On a even more harrowing note, the GOP's war against Planned Parenthood in Indiana has shut down rural clinics which test for STI's in the face of a growing HIV epidemic.

The GOP War on Women poses a danger to everyone who can't afford to escape to a country with more humane laws. Men, even straight conservative white men of a certain age, ignore this to their peril. I imagine quite a few of the Heartland HIV patients voted for Republican representatives, and they will pay an unthinkable price for that.

Sunday, April 3, 2016

Dreamy, Ethereal Even

Every once in a while, a song comes around which instantly grabs my attention. Last week, I heard a song from a band named Sunflower Bean, a young band which has been generating quite a bit of buzz. Easier Said Than Done has a dreamy-pop sound, all jangly guitars and ethereal vocals, backed by a muscular, though cymbal-y rhythm track:

The promotional video for the song has a great 'Goreyesque' vibe:

With all that marsh grass in the background, I'd guess that the video was recorded in the Gateway National Recreation Area.
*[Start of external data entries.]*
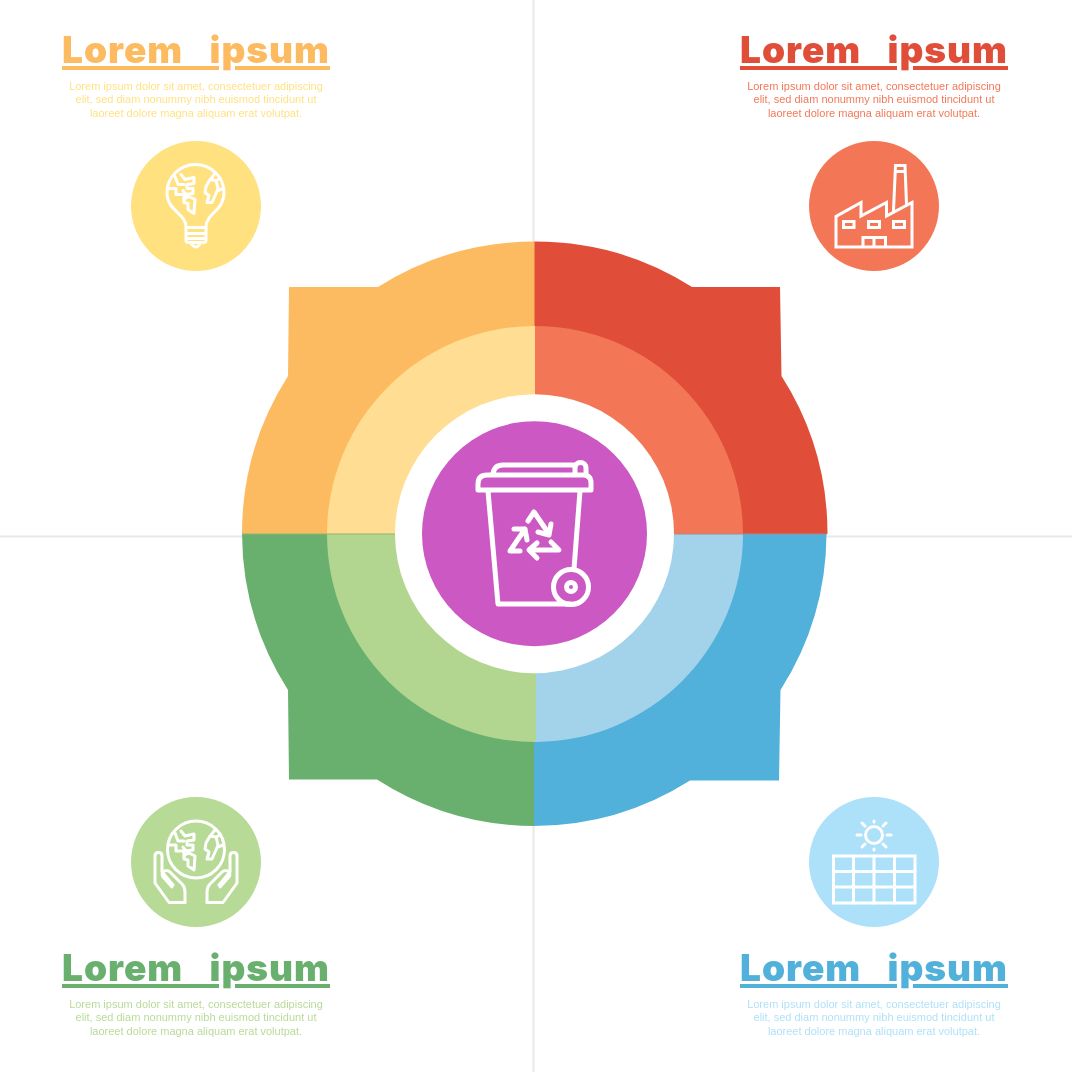
<!DOCTYPE html>
<html lang="la">
<head>
<meta charset="utf-8">
<title>Recycling infographic</title>
<style>
:root {
  --amber: #fdbb61; --amber-soft: #ffdd93; --amber-pale: #ffe180;
  --red: #e04e39; --red-soft: #f37756;
  --green: #69b06f; --green-soft: #b2d590; --green-pale: #b7da96;
  --blue: #51b1da; --blue-soft: #a3d3ea; --blue-pale: #ade0f9;
  --purple: #cb58c3; --rule: #e8e8e8; --paper: #fff;
}
* { box-sizing: border-box; margin: 0; padding: 0; }
html, body { width: 1072px; height: 1072px; overflow: hidden; background: var(--paper); }
.infographic { position: relative; width: 1072px; height: 1072px; overflow: hidden; }
.wheel { position: absolute; inset: 0; }
.topics {
  position: relative; height: 1072px; padding: 30px 64px 34px 62px;
  display: grid; grid-template-columns: 268px 268px;
  justify-content: space-between; align-content: space-between;
}
.topic { display: flex; flex-direction: column; align-items: center; }
.topic h2 {
  width: 268px; height: 40px; margin-bottom: 10px;
  font: 900 37px/40px Inter, sans-serif; letter-spacing: 1px;
  white-space: nowrap; text-align: justify; text-align-last: justify;
  color: var(--strong);
  text-decoration: underline; text-decoration-thickness: 4px;
  text-underline-offset: 3px; text-decoration-skip-ink: auto;
}
.topic p {
  font: 11px/13.3px "Liberation Sans", sans-serif; height: 40px;
  text-align: center; white-space: nowrap; color: var(--light);
}
.badge { display: block; width: 130px; height: 130px; flex: none; }
.badge circle.disc { fill: var(--light); }
.upper .badge { margin-top: 21px; }
.lower .badge { margin-bottom: 21px; }
.line-art { fill: none; stroke: var(--paper); stroke-width: 3; stroke-linejoin: round; stroke-linecap: round; }
.amber { --strong: var(--amber); --light: var(--amber-pale); }
.red { --strong: var(--red); --light: var(--red-soft); }
.green { --strong: var(--green); --light: var(--green-pale); }
.blue { --strong: var(--blue); --light: var(--blue-pale); }
</style>
</head>
<body>
<main class="infographic">
  <svg class="wheel" width="1072" height="1072" viewBox="0 0 1072 1072" aria-hidden="true">
    <defs>
      <g id="continents">
        <path d="M-21-16 L-18-8 L-12-8 M-28-4 H-20 V2 H-12 V8"/>
        <path d="M-15-18 L-11-13 L-2-15 V-9 L-9-8 V-4 H-3 V1 L-10 2 L-13-2"/>
        <path d="M-12 6 L-7 4 L-1 7 L-2 21 L-8 17 L-8 11 L-12 10 Z"/>
        <path d="M10-6 L14-13 L20-12 L22-4 L20 1 L16 10 L11 10 L13 3 L9 0 Z M19-19 L15-14 M20-12 L24-14 M22-2 L27-4"/>
      </g>
    </defs>
    <path d="M533.5 0 V1072 M0 536.5 H1072" stroke="var(--rule)" stroke-width="2"/>
    <g id="outer-ring">
      <path fill="var(--amber)" d="M535 534 H242 A293 293 0 0 1 288 376 L289 287 H378 A293 293 0 0 1 535 241.500 Z"/>
      <path fill="var(--red)" d="M534.500 534 V241.500 A293 293 0 0 1 692 287 H780 L781.500 376 A293 293 0 0 1 827.500 534 Z"/>
      <path fill="var(--green)" d="M534.500 534 V826 A293 293 0 0 1 377 779.500 H289 L288 690 A293 293 0 0 1 242 534 Z"/>
      <path fill="var(--blue)" d="M534 534 H826.500 A293 293 0 0 1 780.500 690 L779 780.500 H690 A293 293 0 0 1 534 826 Z"/>
    </g>
    <g id="inner-ring">
      <path fill="var(--amber-soft)" d="M535 534 H327 A208 208 0 0 1 535 326 Z"/>
      <path fill="var(--red-soft)" d="M535 534 V326 A208 208 0 0 1 743 534 Z"/>
      <path fill="var(--green-soft)" d="M536 534 V742 A208 208 0 0 1 327 534 Z"/>
      <path fill="var(--blue-soft)" d="M536 534 H743 A208 208 0 0 1 536 742 Z"/>
    </g>
    <path d="M242 534 H395" stroke="#8fb56a" stroke-width="1"/>
    <path d="M674 534 H827" stroke="#a58a90" stroke-width="1"/>
    <circle cx="534.500" cy="533.700" r="139.500" fill="var(--paper)"/>
    <circle cx="534.500" cy="533.700" r="112.500" fill="var(--purple)"/>
    <g class="line-art" id="recycling-bin" style="stroke-width:5">
      <path d="M478 490 H591 V483 Q591 475 583 475 H487 Q478 475 478 484 Z"/>
      <path d="M493 474 Q494 465 503 465 H575 M575 474 V468 A5.500 5.500 0 0 1 586 468 V475"/>
      <path d="M488 491 L498 604 H571 M580 491 L574 569"/>
      <circle cx="571" cy="587" r="17.500"/>
      <circle cx="571" cy="587" r="4.500"/>
      <path d="M528 521 L534 512 L549 534 M538 532 L549 535 L551 524"/>
      <path d="M520 551 H510 L525 529 M514 529 H525 L527 540"/>
      <path d="M551 542 L559 550 H530 M537 543 L529 550 L537 558"/>
    </g>
  </svg>

  <div class="topics">
    <section class="topic upper amber">
      <h2>Lorem ipsum</h2>
      <p>Lorem ipsum dolor sit amet, consectetuer adipiscing<br>elit, sed diam nonummy nibh euismod tincidunt ut<br>laoreet dolore magna aliquam erat volutpat.</p>
      <svg class="badge" viewBox="131 140.500 130 130" role="img" aria-label="Light bulb with a globe">
        <circle class="disc" cx="196" cy="205.500" r="65"/>
        <g class="line-art">
          <path d="M186 227 C186 212 167 211 167 192 A28.500 28 0 0 1 224 192 C224 211 206 212 206 227 Z"/>
          <path d="M186 228 V240 Q186 242 189 242 H203 Q206 242 206 240 V228 M186 233 H206 M187 238 H205 M191 243 Q196 250 200 243"/>
          <use href="#continents" x="196" y="192"/>
        </g>
      </svg>
    </section>

    <section class="topic upper red">
      <h2>Lorem ipsum</h2>
      <p>Lorem ipsum dolor sit amet, consectetuer adipiscing<br>elit, sed diam nonummy nibh euismod tincidunt ut<br>laoreet dolore magna aliquam erat volutpat.</p>
      <svg class="badge" viewBox="809 140.500 130 130" role="img" aria-label="Factory">
        <circle class="disc" cx="874" cy="205.500" r="65"/>
        <g class="line-art" style="stroke-linejoin:miter">
          <path d="M836 246.500 V216 L861 202 V215.500 L886.500 202 V215.500 L912 202 V246.500 Z"/>
          <path d="M893.500 210 L895.500 165 H905 L906.500 204 M895.500 171 H905"/>
          <path d="M843.500 221 H854 V227 H843.500 Z M868.500 221 H879.500 V227 H868.500 Z M893.500 221 H904.500 V227 H893.500 Z"/>
          <path d="M863 246 V237 H885.500 V246 M874 237 V246"/>
        </g>
      </svg>
    </section>

    <section class="topic lower green">
      <svg class="badge" viewBox="131 797 130 130" role="img" aria-label="Hands holding a globe">
        <circle class="disc" cx="196" cy="862" r="65"/>
        <g class="line-art">
          <circle cx="196" cy="849.500" r="28.500"/>
          <use href="#continents" x="196" y="849"/>
          <g id="hand">
            <path d="M185 902.500 H169 L155 883 V856 Q155 852.500 158.500 852.500 T162 856 V872"/>
            <path d="M185 902 V892 Q185 887 182 884 L170 872 Q166 869 163 872 Q161 875 164 878 L172 887 M163 873 L173 885"/>
          </g>
          <use href="#hand" transform="translate(392 0) scale(-1 1)"/>
        </g>
      </svg>
      <h2>Lorem ipsum</h2>
      <p>Lorem ipsum dolor sit amet, consectetuer adipiscing<br>elit, sed diam nonummy nibh euismod tincidunt ut<br>laoreet dolore magna aliquam erat volutpat.</p>
    </section>

    <section class="topic lower blue">
      <svg class="badge" viewBox="809 797 130 130" role="img" aria-label="Solar panel under the sun">
        <circle class="disc" cx="874" cy="862" r="65"/>
        <g class="line-art" style="stroke-linejoin:miter">
          <rect x="833.500" y="856" width="81.500" height="47"/>
          <path d="M853.500 856 V903 M874 856 V903 M894.500 856 V903 M834 871.500 H915 M834 887 H915"/>
          <circle cx="874" cy="835" r="8.500"/>
          <path d="M874 821 V822 M874 849 V850 M857 835 H861 M887 835 H891 M862 823 L865 826 M886 823 L883 826 M862 847 L865 844 M886 847 L883 844"/>
        </g>
      </svg>
      <h2>Lorem ipsum</h2>
      <p>Lorem ipsum dolor sit amet, consectetuer adipiscing<br>elit, sed diam nonummy nibh euismod tincidunt ut<br>laoreet dolore magna aliquam erat volutpat.</p>
    </section>
  </div>
</main>
</body>
</html>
I sure hope the band saw some horseshoe crabs while they were making it.

Saturday, April 2, 2016

Rock On, On Rock

During the week, I work the overnight shift, but on Saturdays and Sundays, I start work in the late afternoon. It's typically on the weekend when I get decent pictures of my feline co-workers. I typically carry a small bag of kitty treats with me when I walk the site, for bribery purposes. Whenever the cats hear the crackling of a plastic pouch, their attention is immediately drawn. I used this to good effect to line them up on a particularly nice rock:

This picture perfectly encapsulates the dispositions of these two animals- Fred, with his eyes half-closed, is all blissed-out while Ginger, wide-eyed and alert, is looking out for number one... better make it with the treats, hairless ape, so nobody gets hurt. The same dichotomy between these feline siblings is evident in this picture too.

Recently, there's been quite a bit of coyote activity in the area- last Sunday night, I heard a chorus of the critters, and a couple of nights I've caught a quick glance of a fast-moving critter that I am confident is a Northeastern wild canid. The local geese are all on edge as well. I have made sure to limit Fred and Ginger's outdoor time to the daylight hours, and keep them close to me. I typically like to have them tag along when I do the periodic walkabout, but I really have to play things safe for my cat companions.